▶ EXERCISE DESCRIPTION
Among the records, which lines hold the word "tileBox"? Pick them out.

▶ SUPPLIED ENTRIES
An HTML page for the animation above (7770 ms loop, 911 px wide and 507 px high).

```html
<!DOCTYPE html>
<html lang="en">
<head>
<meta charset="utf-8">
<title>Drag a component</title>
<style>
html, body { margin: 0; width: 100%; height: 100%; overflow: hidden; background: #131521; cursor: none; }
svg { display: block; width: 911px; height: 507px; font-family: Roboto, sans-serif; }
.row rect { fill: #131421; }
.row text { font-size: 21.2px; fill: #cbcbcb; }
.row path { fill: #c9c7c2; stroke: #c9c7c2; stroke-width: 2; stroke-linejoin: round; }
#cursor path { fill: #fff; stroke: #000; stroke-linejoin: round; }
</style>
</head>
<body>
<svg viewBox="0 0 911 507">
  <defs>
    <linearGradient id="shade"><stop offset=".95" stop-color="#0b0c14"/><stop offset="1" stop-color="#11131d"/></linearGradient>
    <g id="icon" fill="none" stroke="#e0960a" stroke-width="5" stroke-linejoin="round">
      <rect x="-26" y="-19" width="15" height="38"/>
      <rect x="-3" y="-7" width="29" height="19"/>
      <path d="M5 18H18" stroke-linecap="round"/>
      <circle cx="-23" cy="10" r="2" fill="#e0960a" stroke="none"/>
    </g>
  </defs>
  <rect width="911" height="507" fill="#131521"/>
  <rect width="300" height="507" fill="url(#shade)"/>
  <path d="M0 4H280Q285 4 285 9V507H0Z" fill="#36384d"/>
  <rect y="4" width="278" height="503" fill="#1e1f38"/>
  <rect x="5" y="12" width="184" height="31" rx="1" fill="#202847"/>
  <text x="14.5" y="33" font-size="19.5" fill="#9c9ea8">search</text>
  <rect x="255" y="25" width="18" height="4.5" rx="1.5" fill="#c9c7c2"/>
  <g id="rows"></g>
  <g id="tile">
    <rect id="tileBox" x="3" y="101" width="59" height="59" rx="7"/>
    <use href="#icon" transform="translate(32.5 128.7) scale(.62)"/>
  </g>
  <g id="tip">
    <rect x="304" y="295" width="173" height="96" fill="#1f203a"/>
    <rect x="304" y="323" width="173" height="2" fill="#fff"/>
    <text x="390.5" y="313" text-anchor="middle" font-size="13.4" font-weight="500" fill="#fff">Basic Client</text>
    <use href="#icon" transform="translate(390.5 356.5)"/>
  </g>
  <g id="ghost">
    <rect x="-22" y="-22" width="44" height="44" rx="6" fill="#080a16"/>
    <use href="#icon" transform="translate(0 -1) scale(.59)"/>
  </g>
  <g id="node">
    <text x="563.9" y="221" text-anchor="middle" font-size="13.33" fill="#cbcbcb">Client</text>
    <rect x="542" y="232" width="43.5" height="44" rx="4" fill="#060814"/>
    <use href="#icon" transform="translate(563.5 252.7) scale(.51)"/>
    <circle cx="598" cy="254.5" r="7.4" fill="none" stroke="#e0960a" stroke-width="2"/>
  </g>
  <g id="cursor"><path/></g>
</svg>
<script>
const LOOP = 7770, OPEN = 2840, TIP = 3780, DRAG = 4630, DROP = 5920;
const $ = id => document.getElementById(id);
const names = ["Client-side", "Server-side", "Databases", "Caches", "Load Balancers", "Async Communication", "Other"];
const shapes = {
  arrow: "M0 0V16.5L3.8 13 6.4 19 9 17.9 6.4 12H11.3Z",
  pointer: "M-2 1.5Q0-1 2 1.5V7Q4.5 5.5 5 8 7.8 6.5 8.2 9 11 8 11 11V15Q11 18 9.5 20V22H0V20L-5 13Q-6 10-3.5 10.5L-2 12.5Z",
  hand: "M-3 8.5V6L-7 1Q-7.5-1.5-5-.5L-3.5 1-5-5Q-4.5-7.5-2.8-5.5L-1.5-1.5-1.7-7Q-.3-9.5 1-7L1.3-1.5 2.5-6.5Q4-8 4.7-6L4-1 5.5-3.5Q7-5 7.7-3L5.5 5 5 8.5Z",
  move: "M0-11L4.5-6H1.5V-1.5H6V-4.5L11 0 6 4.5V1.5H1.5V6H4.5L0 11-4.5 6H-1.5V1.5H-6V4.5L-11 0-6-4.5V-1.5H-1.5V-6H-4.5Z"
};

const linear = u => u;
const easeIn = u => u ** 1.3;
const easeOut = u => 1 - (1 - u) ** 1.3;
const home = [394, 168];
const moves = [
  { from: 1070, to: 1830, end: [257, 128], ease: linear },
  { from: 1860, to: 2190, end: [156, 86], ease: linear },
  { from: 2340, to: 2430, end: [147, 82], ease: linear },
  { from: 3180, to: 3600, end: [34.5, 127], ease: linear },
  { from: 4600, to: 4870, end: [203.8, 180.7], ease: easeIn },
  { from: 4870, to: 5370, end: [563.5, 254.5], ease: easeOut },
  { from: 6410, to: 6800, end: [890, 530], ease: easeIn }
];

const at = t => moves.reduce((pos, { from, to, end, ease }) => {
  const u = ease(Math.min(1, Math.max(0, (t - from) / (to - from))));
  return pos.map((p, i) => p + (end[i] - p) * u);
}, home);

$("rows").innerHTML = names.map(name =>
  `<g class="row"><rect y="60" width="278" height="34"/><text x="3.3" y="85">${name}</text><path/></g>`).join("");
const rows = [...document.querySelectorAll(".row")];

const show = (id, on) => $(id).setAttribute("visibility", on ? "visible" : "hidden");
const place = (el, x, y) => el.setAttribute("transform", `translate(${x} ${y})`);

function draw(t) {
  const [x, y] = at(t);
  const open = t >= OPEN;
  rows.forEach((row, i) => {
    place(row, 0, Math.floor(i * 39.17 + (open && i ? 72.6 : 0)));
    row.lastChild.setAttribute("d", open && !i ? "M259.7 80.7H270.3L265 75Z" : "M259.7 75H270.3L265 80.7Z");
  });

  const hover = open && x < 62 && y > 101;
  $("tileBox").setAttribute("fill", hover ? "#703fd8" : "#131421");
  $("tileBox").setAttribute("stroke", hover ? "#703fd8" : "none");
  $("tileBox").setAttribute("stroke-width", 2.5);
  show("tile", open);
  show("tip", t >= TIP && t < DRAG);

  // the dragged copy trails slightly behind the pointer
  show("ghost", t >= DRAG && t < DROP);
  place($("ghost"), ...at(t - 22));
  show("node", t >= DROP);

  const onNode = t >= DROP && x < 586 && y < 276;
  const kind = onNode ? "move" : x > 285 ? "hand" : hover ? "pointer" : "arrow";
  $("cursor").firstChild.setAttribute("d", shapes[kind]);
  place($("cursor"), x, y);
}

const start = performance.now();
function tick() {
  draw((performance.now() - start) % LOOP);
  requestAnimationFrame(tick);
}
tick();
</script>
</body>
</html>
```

▶ EXERCISE SOLUTION
    <rect id="tileBox" x="3" y="101" width="59" height="59" rx="7"/>
  $("tileBox").setAttribute("fill", hover ? "#703fd8" : "#131421");
  $("tileBox").setAttribute("stroke", hover ? "#703fd8" : "none");
  $("tileBox").setAttribute("stroke-width", 2.5);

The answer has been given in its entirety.